Each of the three species have slightly different eating habits and bait preferences. Start by researching your local area to find out which one you should focus in on. Most stocked ponds that have catfish will be stocked with channel cats.

What do catfish eat?

To catch more catfish, you first need to understand what they eat.

Most catfish, like carp, swim around in search of their food in the evenings, but during the day they tend to find a safe comfortable spot stay put. They love eating smaller fish, either catching them live, or eating them dead as they are lying on the river/pond bottom.

They will also eat worms, or really anything else that seems eatable to them.

What’s the best catfish bait to catch more fish?

The best bait for channel catfish

If you are going to fish a pond that has been stocked with channel catfish, use corn or bread in the same method I described above for carp.

These aren’t traditional methods. Most people recommend chicken liver, or another stink bait sold at most fishing shops. but I don’t like the mess, or having my hands smell like rotten chicken livers for the next three days.

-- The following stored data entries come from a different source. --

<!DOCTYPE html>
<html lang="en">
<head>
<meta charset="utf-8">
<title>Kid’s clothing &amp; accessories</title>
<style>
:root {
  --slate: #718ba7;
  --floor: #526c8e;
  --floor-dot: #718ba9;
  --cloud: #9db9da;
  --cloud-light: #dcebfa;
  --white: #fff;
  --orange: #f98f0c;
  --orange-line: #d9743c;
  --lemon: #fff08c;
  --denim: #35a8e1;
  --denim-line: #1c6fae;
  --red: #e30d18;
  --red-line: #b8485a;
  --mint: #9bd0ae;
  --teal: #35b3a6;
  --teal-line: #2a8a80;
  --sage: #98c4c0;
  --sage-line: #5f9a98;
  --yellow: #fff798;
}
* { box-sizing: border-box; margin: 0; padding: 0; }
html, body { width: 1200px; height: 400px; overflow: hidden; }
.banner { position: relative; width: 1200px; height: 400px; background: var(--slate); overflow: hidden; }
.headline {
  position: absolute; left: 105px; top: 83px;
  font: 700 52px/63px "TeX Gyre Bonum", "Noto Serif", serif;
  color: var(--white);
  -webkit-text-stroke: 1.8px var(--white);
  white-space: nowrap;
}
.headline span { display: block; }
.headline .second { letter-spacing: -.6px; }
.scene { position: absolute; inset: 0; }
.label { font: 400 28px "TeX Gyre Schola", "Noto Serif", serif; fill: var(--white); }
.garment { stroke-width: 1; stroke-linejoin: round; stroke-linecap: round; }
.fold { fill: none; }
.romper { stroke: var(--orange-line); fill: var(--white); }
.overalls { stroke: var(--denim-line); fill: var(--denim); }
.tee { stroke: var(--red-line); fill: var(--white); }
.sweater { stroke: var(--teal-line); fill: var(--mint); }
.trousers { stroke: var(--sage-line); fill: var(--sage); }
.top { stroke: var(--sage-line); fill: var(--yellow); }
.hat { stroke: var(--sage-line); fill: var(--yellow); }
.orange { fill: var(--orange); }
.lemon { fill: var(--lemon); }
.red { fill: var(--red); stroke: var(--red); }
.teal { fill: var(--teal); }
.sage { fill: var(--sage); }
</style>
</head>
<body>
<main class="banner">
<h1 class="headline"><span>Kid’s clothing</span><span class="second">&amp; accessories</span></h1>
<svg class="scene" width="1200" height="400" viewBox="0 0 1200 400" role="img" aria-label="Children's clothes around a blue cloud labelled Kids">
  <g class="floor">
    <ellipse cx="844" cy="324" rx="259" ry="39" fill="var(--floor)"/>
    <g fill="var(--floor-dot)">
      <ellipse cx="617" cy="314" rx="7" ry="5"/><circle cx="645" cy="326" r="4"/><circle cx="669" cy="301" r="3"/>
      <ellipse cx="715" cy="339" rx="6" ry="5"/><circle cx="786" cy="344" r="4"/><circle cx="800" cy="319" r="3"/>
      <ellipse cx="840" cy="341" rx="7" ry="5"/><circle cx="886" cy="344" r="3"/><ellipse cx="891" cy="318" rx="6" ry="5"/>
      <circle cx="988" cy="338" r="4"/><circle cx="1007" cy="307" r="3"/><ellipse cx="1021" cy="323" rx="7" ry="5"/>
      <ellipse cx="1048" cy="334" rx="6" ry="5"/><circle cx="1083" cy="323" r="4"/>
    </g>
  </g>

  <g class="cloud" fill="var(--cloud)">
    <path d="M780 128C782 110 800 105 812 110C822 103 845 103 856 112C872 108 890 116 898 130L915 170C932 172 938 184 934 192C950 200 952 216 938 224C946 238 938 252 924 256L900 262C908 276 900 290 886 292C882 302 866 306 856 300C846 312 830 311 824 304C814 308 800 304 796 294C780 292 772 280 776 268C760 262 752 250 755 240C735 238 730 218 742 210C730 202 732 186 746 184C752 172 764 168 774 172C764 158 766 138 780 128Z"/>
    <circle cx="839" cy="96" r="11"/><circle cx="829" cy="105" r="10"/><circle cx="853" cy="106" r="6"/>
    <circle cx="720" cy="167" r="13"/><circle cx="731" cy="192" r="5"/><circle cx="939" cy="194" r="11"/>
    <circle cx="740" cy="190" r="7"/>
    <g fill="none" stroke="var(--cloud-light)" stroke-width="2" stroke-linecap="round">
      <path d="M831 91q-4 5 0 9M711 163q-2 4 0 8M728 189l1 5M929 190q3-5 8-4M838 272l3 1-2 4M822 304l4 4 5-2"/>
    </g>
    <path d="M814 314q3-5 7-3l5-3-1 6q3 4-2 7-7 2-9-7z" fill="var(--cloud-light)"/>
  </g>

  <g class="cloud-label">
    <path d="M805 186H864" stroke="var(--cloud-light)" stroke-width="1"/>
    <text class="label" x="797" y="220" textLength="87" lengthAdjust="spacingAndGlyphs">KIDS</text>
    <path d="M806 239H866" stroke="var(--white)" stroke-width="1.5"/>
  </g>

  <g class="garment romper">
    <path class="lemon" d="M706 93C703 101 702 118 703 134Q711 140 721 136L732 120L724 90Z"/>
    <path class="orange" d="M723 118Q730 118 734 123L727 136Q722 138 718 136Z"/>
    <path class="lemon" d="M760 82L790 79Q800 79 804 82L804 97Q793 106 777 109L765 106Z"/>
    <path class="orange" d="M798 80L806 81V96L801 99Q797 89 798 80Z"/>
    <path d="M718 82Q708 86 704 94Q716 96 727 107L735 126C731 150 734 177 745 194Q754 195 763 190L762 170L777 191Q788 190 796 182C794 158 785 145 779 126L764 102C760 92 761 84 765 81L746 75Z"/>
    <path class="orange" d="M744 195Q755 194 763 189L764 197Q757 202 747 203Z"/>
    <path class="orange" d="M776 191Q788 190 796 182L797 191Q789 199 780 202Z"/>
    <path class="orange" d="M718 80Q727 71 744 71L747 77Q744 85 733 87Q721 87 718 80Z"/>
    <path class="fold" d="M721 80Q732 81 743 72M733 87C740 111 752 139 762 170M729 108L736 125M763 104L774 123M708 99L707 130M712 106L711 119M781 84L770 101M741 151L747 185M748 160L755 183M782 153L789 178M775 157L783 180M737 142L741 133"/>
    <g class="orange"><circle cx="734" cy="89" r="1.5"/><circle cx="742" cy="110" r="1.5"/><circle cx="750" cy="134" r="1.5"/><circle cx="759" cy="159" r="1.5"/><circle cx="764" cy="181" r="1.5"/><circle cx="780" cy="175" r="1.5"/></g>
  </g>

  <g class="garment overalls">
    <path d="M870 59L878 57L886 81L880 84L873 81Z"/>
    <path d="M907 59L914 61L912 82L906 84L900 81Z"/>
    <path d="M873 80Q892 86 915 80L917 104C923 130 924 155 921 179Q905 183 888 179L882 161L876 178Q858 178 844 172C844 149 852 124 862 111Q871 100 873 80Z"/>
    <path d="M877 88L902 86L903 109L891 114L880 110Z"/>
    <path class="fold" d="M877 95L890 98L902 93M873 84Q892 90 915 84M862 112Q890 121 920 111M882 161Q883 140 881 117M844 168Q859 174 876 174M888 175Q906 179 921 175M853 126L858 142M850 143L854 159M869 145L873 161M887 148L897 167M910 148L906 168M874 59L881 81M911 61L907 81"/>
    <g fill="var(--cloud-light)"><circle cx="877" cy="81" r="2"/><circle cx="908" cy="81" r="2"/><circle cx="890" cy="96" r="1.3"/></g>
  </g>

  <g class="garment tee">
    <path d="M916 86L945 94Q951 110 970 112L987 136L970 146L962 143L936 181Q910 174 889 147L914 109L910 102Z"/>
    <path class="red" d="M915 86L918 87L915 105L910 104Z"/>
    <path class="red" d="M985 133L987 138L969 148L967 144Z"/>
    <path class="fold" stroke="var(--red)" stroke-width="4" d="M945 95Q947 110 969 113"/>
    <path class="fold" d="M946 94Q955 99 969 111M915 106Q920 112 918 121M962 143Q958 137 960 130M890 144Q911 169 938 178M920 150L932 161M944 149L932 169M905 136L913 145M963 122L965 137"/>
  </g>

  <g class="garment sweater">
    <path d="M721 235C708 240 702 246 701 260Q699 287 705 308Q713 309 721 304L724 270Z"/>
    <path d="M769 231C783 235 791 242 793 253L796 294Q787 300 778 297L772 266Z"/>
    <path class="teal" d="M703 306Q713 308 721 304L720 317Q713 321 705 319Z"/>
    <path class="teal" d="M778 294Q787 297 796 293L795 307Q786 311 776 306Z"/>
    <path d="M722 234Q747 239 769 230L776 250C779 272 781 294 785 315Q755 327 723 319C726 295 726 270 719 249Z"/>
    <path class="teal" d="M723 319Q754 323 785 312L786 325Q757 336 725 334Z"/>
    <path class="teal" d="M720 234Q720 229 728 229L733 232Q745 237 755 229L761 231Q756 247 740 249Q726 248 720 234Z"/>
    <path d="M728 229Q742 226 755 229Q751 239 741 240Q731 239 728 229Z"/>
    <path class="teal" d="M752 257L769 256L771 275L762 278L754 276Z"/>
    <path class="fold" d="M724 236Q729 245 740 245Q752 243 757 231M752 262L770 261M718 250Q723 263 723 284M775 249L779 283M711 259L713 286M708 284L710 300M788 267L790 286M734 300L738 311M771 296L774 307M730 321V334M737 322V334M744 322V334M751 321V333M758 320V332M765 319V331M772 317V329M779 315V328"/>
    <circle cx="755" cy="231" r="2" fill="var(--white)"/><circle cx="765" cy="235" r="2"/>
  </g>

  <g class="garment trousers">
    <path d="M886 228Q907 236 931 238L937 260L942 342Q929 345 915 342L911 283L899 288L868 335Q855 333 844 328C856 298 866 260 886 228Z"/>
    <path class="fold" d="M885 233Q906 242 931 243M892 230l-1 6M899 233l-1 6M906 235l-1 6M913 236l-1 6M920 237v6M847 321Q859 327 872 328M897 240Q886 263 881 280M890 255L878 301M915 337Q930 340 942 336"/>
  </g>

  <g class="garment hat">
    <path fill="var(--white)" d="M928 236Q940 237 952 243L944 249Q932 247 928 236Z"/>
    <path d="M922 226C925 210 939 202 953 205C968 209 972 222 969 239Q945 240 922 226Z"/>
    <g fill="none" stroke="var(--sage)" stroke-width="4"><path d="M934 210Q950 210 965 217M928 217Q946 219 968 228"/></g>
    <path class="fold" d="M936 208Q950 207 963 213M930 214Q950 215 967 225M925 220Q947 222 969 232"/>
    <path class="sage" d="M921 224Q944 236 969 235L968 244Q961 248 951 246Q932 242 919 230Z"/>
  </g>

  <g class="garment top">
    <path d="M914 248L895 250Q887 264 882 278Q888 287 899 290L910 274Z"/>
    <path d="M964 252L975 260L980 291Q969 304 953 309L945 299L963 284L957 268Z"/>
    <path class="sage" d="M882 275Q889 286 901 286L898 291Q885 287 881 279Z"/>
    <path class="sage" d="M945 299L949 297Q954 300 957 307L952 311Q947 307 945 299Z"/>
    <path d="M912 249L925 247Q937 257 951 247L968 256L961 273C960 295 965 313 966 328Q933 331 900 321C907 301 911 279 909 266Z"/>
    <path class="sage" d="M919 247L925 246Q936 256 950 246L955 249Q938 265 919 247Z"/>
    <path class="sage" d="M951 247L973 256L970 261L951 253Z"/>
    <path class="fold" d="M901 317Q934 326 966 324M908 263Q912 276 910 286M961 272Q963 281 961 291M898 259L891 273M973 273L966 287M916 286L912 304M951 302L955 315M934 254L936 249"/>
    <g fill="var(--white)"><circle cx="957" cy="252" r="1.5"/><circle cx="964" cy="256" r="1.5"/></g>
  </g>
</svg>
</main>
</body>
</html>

A great method to try is showing up at the fishing spot about an hour before sunset and fish bread under a small bobber. Keep your bait close to the bank (as long as it’s at least 2-5 feet deep).

In the evenings, catfish move into the shallower water to look for smaller bait fish to eat. When they see your bread sitting there like a free meal, they are sure to eat it.

The best bait for bigger catfish

To catch blues and flatheads, pay attention to what smaller, bite-sized fish are in the body of water you are going to fish.

Most common bait fish would be bluegill or shad. Bluegill can easily be caught with a fishing pole, small hooks and worms. Shad require you to use a casting net (make sure nets are legal in your area).

Generally the best way to fish live bait is along a drop off with a sliding sinker rig. I Use a sinker that is just big enough to hold my live bait down so it doesn’t swim off with it and get my rig stuck in a snag.

The same method can be used with dead bait or cut bait.

The best bait for bullheads

This would be worms. Bullheads are a smaller catfish, but can be plentiful and lots of fun to catch. They also make good bait if you are trying to catch big flatheads!

Fish for catfish in the same places you’d fish for carp. But since catfish tend to stay in one area during the day, if you don’t get a bite within 15-20 minutes, then move or cast to a new spot.

If the sun is setting, then you can expect catfish to move into the shallows, at which point you can intercept their path with your irresistible bait.

By John

Hi I'm John. I'm the author of I have been obsessed with fishing since my dad took me to catch bluegill in the creek as a little kid, over 20 years ago. I love learning and perfecting all kinds of fishing techniques. I have spent time living in different countries learning their unique traditional fishing methods, and then combining the best of all worlds to catch as many fish as possible. My hope is that this website can help you, or someone you are teaching, to have a better fishing experience early on so that you too can be hooked into this wonderful sport.